More material is located at BCLM, Black Country Living Museum, TUC Archives, Agnes Hamilton Biography (1925), A life’s Work – Margaret Bondfield’s Diaries and a host of Newspapers.

Thanks to James Deane & Judy Schol, grand daughter for the photographs & stories.

Thanks to BCLM Black Country Living Museum and TUC Archives  for the kind permission to use the photographs.

Image Credit: TUC Library, part of the Special Collections at London Metropolitan University.

Image Credit: TUC Library, part of the Special Collections at London Metropolitan University.

Image Credit: Agi Ch & Black Country Living Museum

Mary – My Grandmother

by Judy Schol, Granddaughter

Image Credit – James Bargrave Dean

 

 

“My name is Judy and I am the Great Grand Daughter of Mary Macarthur. I never met Mary but I think I have a lot to thank her for.

As the Great Grand Daughter of Mary, I’ve been privileged to be present on a number of occasions where her work has been recognised. Along with family members, I have attended the unveiling of a statue created to honour her, as well as attending the opening of a medical unit also named after her. It was also fantastic to attend the Black Country Museum and see a display showing so much information about her life and the results her determination yielded for the women chain makers who had to endure such tough conditions at work. Often mistaken for a suffragette, it is wonderful how people are having the opportunity to see just what it is she really did at such a tough time for a womans’ voice to be heard.

 As well as also been present on occasions where her work has been championed via books being launched by the authors where those present have also learned just how she used her status in life to help those who had so little.

Without Mary Macarthurs’ actions, I can only wonder what my working conditions would be like now but I’m sure they wouldn’t be as good as they are. I also wonder if I would even have had the opportunity I have had to work with equal rights alongside a predominantly male workforce at Network Rail as I do today.

Video Credit: Birmingham Country Living Museum

Sources

‘BCLM – Mary Macarthur’ video. Birmingham Country Living Museum. See full video here

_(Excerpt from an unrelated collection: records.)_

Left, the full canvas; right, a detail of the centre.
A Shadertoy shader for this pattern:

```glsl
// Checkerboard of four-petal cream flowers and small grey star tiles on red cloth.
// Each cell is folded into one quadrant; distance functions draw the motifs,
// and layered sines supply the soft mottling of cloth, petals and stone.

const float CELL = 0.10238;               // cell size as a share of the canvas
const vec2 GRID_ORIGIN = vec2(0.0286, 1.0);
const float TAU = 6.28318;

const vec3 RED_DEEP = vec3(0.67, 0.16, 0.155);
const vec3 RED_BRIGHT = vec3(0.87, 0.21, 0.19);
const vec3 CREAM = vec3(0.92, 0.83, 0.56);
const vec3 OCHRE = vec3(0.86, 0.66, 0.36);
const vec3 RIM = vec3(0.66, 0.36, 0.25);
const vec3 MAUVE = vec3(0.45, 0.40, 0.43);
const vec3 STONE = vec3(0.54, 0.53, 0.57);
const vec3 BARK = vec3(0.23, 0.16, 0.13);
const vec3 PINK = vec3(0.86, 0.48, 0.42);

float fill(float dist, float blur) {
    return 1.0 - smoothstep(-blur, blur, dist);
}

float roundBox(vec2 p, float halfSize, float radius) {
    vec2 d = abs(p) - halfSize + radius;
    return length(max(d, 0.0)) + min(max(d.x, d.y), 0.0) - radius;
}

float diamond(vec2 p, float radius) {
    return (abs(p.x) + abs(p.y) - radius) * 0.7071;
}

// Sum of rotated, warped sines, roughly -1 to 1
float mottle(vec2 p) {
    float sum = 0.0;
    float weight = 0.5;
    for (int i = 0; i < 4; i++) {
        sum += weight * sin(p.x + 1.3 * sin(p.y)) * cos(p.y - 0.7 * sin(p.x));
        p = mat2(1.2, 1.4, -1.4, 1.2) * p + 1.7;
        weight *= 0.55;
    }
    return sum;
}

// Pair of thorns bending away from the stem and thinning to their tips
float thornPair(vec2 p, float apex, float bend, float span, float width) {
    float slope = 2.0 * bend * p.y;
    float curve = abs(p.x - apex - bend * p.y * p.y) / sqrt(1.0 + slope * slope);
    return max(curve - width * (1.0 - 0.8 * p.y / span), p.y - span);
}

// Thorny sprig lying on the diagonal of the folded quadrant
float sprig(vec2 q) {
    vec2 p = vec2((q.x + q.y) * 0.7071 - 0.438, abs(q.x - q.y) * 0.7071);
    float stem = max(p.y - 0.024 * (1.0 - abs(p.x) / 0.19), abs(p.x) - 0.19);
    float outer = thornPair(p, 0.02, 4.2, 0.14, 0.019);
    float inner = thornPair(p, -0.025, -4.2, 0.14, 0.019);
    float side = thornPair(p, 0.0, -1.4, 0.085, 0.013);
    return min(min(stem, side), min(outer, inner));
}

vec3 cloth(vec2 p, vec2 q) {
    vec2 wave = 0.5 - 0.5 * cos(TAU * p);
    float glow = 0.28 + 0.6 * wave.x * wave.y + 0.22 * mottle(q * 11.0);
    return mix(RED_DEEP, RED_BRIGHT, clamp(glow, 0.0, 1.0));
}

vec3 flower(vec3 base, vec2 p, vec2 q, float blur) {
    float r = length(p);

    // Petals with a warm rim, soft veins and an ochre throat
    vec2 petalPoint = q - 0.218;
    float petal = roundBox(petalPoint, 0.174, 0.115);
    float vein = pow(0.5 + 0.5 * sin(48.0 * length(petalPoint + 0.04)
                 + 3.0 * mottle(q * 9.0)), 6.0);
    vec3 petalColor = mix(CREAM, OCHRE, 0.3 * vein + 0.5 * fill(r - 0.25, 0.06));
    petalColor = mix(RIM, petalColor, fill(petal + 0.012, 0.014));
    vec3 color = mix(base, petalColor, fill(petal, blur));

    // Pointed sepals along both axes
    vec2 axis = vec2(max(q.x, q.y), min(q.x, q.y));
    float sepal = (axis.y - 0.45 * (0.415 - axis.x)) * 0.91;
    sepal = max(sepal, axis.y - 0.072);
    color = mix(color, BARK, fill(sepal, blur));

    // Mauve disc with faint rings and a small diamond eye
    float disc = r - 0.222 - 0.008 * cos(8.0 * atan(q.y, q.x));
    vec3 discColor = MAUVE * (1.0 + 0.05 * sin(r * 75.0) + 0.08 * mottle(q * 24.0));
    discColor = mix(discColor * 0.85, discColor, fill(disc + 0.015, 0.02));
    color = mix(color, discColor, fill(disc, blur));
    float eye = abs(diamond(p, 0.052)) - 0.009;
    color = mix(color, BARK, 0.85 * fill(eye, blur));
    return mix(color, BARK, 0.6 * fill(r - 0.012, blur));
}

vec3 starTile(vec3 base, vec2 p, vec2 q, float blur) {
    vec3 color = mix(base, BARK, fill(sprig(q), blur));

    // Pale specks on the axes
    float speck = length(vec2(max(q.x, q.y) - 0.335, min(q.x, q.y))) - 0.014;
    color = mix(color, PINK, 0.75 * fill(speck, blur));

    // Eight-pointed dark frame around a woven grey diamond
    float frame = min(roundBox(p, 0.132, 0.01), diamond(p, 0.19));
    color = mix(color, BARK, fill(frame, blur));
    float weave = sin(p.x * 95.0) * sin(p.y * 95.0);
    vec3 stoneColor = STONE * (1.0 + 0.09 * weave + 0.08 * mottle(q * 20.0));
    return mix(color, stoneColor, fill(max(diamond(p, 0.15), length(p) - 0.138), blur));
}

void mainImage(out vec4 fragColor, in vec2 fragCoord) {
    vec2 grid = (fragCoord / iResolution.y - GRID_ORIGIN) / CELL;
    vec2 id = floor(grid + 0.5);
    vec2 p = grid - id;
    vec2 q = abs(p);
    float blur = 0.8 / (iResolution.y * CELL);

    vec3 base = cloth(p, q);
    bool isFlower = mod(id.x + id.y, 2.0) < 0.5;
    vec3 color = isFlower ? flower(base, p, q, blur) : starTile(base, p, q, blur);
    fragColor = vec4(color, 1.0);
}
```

Photographs from Trade Union Congress Library, part of the Special Collections at London Metropolitan University; Birmingham Country Museum;  photographer Agi Ch; and Mary’s Grandson James Bargrave Dean

Text from Mary’s Grandson James Bargrave Dean and Granddaughter Judy Schol

Mary Macarthur Holiday Trust

Friends of the Women Chainmakers